Sporting Life

I participated in the inaugural Ottawa Sporting Life 10K race over the weekend. It was a 10K circuit along the Canal (always a great running route), starting and ending by Landsdowne. It’s also been my first tour of the newly redeveloped space – it’s a beautiful and fascinating part of town that I rarely visit. Landsdowne / TD Place manages to feel both big and cozy at the same time.

My biggest fear about the race was not being able to run it because of my leg. In true House-ian fashion, I have been suffering from a leg pain since late February. Unlike the dear doctor, mine just came out of nowhere. Like the doctor, the early solution was to down meds (naproxen, not vicadin). After a month of that with the pain, duller but lingering, I decided that physio would be a better, longer term solution.

Thankfully, it has been an improvement. The pain has shifted and it easier to deal with, but still, up to this point, I haven’t had the ability to run more than about 4K. So, how was it adding on six more kilometres without any training, with the risk if dialing back my leg’s progress?

In the recovery area, sporting a new medal

It was a struggle. I walked a few times throughout the back half of the race. Fortunately, despite it all, my time was only about three minutes longer than my last 10K race time. The course along the Canal by TD Place and Landsdowne was beautiful this time of year, and not too hot, thanks to the rain that fell the night prior. The event itself was fairly small, too, which gave me lots of space to go at my pace.

Plus, the medals are pretty awesome!

Sporting Life MedalMy next race is Ottawa Race Weekend. I’m hoping that I’ll hit a faster time, but now it seems that I’m also contending with a pain in my left knee. If this how growing old starts, I’m already not a fan. Long life youth!

Charlie

The Runner

Ottawa Race Weekend course in downtown Ottawa, as run by me and Nike+GPS

When it comes to running, May was a big month for me. I ran my fastest 1k (5:02), mile (8:17), 5k (29:18), and my furthest distance (5.13k). I also recorded my 250th kilometre with Nike+ and Nike+GPS since I started using it early last year.

To top it off, I ran the 5k in the Ottawa Race Weekend with 9678 other lovely people, and managed to place 2380th (top 25%) quite a step up from finishing 5621 of 7354 at last year’s army run (top 77%). But to put my result in some context, the fastest result of the Ottawa Race Weekend 10k race reached the end faster than I did in the 5k.

Waiting before the Ottawa Race Weekend 5K

The race itself was very good. It’s a very different feeling – and very motivating – running with 9000 people, at once. You see someone in front of you that doesn’t look like they’re going very fast, so you try to pass them. In a quiet moment, a bunch of people will pass you. The people watching along the side, cheering for loved ones (and cheering for everyone in general) is great to see too. The best, though, must have been some of the signs that people held up. One was “halfway there – just kidding” around the 4-4.5km mark. My favourite that made me laugh while running was, “your pace or mine?” Twitter tells me Lululemon had something to do with some of these motivational messages. Good on them!
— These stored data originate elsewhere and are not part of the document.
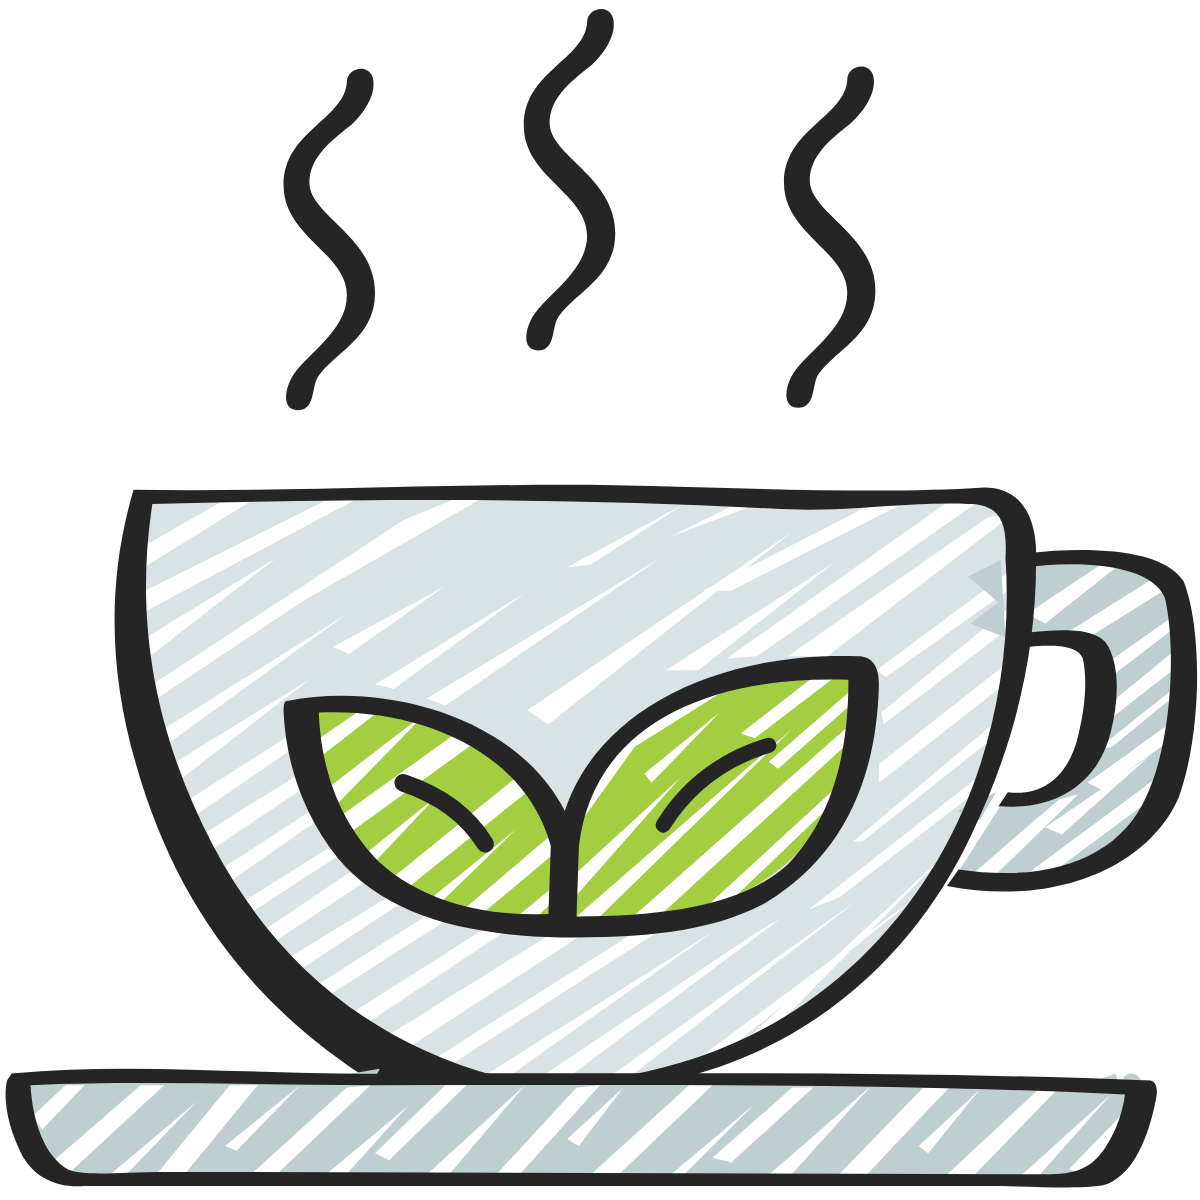
<!DOCTYPE html>
<html lang="en">
<head>
<meta charset="utf-8">
<title>Green tea cup icon</title>
<style>
:root{--ink:#252525;--cup:#d9e2e5;--shade:#bfced1;--leaf:#a4ce42;--paper:#fff}
html,body{margin:0;width:1200px;height:1200px;overflow:hidden;background:var(--paper)}
.icon{display:block;width:1200px;height:1200px}
.ink{fill:var(--ink);fill-rule:evenodd}
.cup{fill:var(--cup)}
.shade{fill:var(--shade)}
.leaf{fill:var(--leaf)}
.streaks{fill:var(--paper)}
.vein{fill:none;stroke:var(--ink);stroke-linecap:round}
</style>
</head>
<body>
<svg class="icon" viewBox="0 0 512 512" role="img" aria-label="Steaming cup of green tea on a saucer, with two leaves on the cup">
<defs>
<path id="steam" d="M148 35C148 29 157 27 159 33C161 40 155 49 149 54C140 61 132 68 132 78C132 92 160 101 160 125C160 145 141 151 135 162C133 167 134 175 127 175C121 175 121 168 124 162C129 152 148 142 148 126C148 108 121 101 121 79C121 56 147 51 148 35Z"/>
<path id="cup-body" d="M61 212C150 210 300 213 335 214C375 213 400 211 420 213C430 215 435 221 435 236C436 292 420 340 395 385C370 420 338 446 280 460L200 460C150 450 110 415 80 362C56 318 50 260 61 212Z"/>
<path id="handle-body" d="M437 239C470 236 492 240 501 252C507 270 507 320 496 344C480 370 445 380 407 375L428 342C452 342 466 328 470 305C471 280 470 272 459 272L437 273Z"/>
<path id="saucer-body" d="M10 461L486 463C484 480 478 496 468 503L30 503C17 499 11 482 10 461Z"/>
<path id="leaf-left" d="M130 300C182 297 220 314 238 348L239 394C178 395 132 366 130 300Z"/>
<path id="leaf-right" d="M367 286C300 284 252 307 242 350L242 394C318 396 366 366 367 286Z"/>
<clipPath id="in-cup"><use href="#cup-body"/></clipPath>
<clipPath id="in-handle"><use href="#handle-body"/></clipPath>
<clipPath id="in-saucer"><use href="#saucer-body"/></clipPath>
<clipPath id="in-leaves"><use href="#leaf-left"/><use href="#leaf-right"/></clipPath>
</defs>

<g id="steam-wisps" class="ink">
<use href="#steam"/>
<use href="#steam" x="102.500" y="-25.500"/>
<use href="#steam" x="213.500" y="-1"/>
</g>

<g id="handle">
<use href="#handle-body" class="shade"/>
<path class="streaks" clip-path="url(#in-handle)" d="M438 262L474 238L480 239L446 266ZM452 272L498 243L503 248L466 271ZM468 286L506 259L505 265L471 291ZM470 303L508 272L508 280L472 308ZM469 319L508 288L507 292L474 319ZM464 334L507 303L506 311L470 337ZM446 353L490 323L453 356ZM416 372L452 341L460 339L424 374ZM434 376L500 327L498 336L444 376ZM462 373L496 346L492 354Z"/>
<path class="ink" d="M438 236C465 233 496 234 505 248C513 268 513 312 503 340C490 370 450 387 404 378L409 371C449 377 478 365 489 340C500 317 502 276 497 255C491 241 462 239 438 242Z"/>
<path class="ink" d="M438 270C455 268 469 268 473 276C478 286 477 300 474 312C469 333 452 346 426 344L430 338C445 340 456 331 460 314C463 302 464 290 462 281C460 275 449 275 438 276Z"/>
</g>

<g id="cup">
<use href="#cup-body" class="cup"/>
<path class="streaks" clip-path="url(#in-cup)" d="M58 235L98 212L110 212L60 243ZM58 254L142 212L152 213L60 262ZM59 274L118 238L64 280ZM62 294L172 222L196 212L205 213L130 256L64 300ZM65 314L148 262L68 320ZM67 330L132 290L70 338ZM73 346L123 314L127 318L76 353ZM80 360L128 330L130 336L82 368ZM88 375L134 345L137 349L91 381ZM97 389L143 360L146 364L100 394ZM105 402L151 371L156 376L109 407ZM116 413L165 383L170 386L120 419ZM128 425L183 390L190 393L132 430ZM141 438L207 396L216 397L147 443ZM157 447L236 398L248 399L165 453ZM177 457L272 397L283 396L185 459ZM205 460L305 397L216 460ZM230 460L324 397L333 392L242 460ZM259 460L366 384L268 460ZM292 456L392 382L302 455ZM318 444L405 363L334 435ZM345 388L427 324L424 332L358 383ZM364 359L432 302L430 310L368 359ZM375 326L436 278L435 287L375 334ZM376 304L437 254L437 263L377 309ZM374 286L437 239L437 247L378 289ZM336 280L421 221L434 218L353 280ZM310 281L406 213L419 213L323 280ZM284 286L356 240L298 286ZM225 303L338 227L234 309ZM160 292L224 253L168 294ZM242 242L292 215L252 241ZM300 252L376 213L389 213L312 252ZM182 298L282 238L190 301ZM142 276L190 250L149 279ZM286 229L318 213L326 214Z"/>
<path class="shade" d="M413 246L427 239L429 272L414 266L426 257ZM408 346L425 338L418 350ZM292 210L304 210L303 212L292 212ZM348 210L357 210L355 213ZM379 211L386 211L384 213Z"/>
<path class="ink" d="M57 209C125 210 200 206 262 207C315 208 375 211 420 208C434 208 441 218 442 233C443 275 434 315 415 355C393 403 350 447 286 461L158 461C108 429 75 386 58 326C46 285 46 246 57 209ZM65 215C57 267 67 315 91 361C116 408 154 443 211 459L267 459C328 448 372 414 400 367C423 328 432 281 429 238C430 222 426 215 413 215C384 214 362 219 329 217C240 212 150 213 65 215Z"/>
</g>

<g id="tea-leaves">
<use href="#leaf-left" class="leaf"/>
<use href="#leaf-right" class="leaf"/>
<path class="streaks" clip-path="url(#in-leaves)" d="M132 318L158 300L166 300L134 325ZM135 340L183 303L140 347ZM140 352L200 309L208 313L144 359ZM150 369L186 340L155 373ZM162 379L226 327L231 333L170 382ZM178 388L220 354L183 390ZM192 393L239 353L239 362L202 393ZM217 394L239 376L239 382L226 394ZM242 346L272 312L282 303L244 356ZM242 376L290 332L246 382ZM246 391L338 311L254 393ZM262 302L312 284L326 284L256 328ZM268 393L364 308L363 316L279 393ZM299 389L360 333L355 343L309 387ZM316 313L352 285L360 286L322 315ZM328 325L366 292L366 298L332 328ZM275 330L307 304L278 334Z"/>
<path class="ink" d="M123 299C163 291 220 305 241 346C255 303 306 278 366 280C372 280 375 284 375 292C374 335 358 366 327 385C303 398 274 400 239 400C199 399 165 391 144 366C129 347 122 325 121 304C121 301 121 299 123 299ZM136 304C137 330 146 352 162 368C181 385 207 391 234 390L235 361C225 323 183 302 136 304ZM362 290C301 288 253 310 247 361L246 391C285 391 317 386 336 369C355 349 362 322 362 290Z"/>
<path class="vein" stroke-width="7.500" d="M172 334C187 339 199 347 207 360"/>
<path class="vein" stroke-width="6.500" d="M328 318C308 324 293 336 283 352"/>
</g>

<g id="saucer">
<path class="shade" d="M62 459C64 456 70 456 72 459ZM150 458L162 456L160 460ZM468 461L476 458L477 462ZM479 461C480 457 485 457 487 461Z"/>
<use href="#saucer-body" class="shade"/>
<path class="streaks" clip-path="url(#in-saucer)" d="M14 476L28 463L36 463L18 482ZM22 496L60 463L70 463L30 500ZM46 502L84 470L52 503ZM66 502L98 463L110 463L78 502ZM96 489L128 463L101 491ZM106 502L148 464L158 463L116 503ZM138 502L174 472L146 503ZM160 492L190 463L199 463L166 495ZM180 503L224 463L190 503ZM210 503L246 464L256 463L220 503ZM242 486L266 464L247 489ZM250 503L294 463L304 463L262 503ZM284 503L322 471L290 503ZM304 494L338 464L347 464L312 496ZM326 503L372 463L336 503ZM356 503L394 464L405 464L368 503ZM392 489L418 465L396 492ZM402 503L444 464L452 464L414 503ZM434 503L474 467L442 503ZM456 499L484 470L481 480L464 501Z"/>
<path class="ink" d="M5 458C60 453 110 459 170 458C280 458 390 457 491 461C494 462 494 466 493 470C490 485 484 500 473 505C466 508 440 506 420 506L36 506C24 507 14 502 9 492C4 482 1 470 3 461ZM13 463C14 479 19 493 29 499C36 502 52 500 70 500L448 501C461 501 467 497 472 489C477 481 479 474 480 467C380 462 270 463 160 463C110 463 62 461 13 463Z"/>
</g>
</svg>
</body>
</html>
Starting the Race

Regardless, I’m quite happy with being able to do this. High school me who couldn’t run halfway around the school (650m, give or take) in phys ed would be very impressed. I’m hoping to do at least another Army Run this year. Maybe Terry Fox. Maybe the Ottawa Hospital Rattle Me Bones Run (I am a valuable member of their team, after all).

The big question is, what do I do to become a better runner. Is it possible for me to stay motivated through a longer 6-, 8-, or even 10k? Should I push myself harder and shave valuable seconds off each kilometre I run? I’m not really looking to eventually do a marathon. I mean, I’m sure it’s great to be able to do one, but 40+ km is a whole lot of distance to cover, and I’m sure they don’t allow of napping breaks.

Yellow Corral for 30-35-minute finishers. I did it in 29:44.9.

 Perhaps I should just get used to running 5k at a time. Hit it every time I run. After doing that a while, perhaps adding a km or two wouldn’t seem so challenging. And naturally, I would speed up in the process. I suppose there are many, many hot, muggy summer evenings for me to try to figure it out… And a few more medals (and mosquito bites) to be had in the process.

5K Medal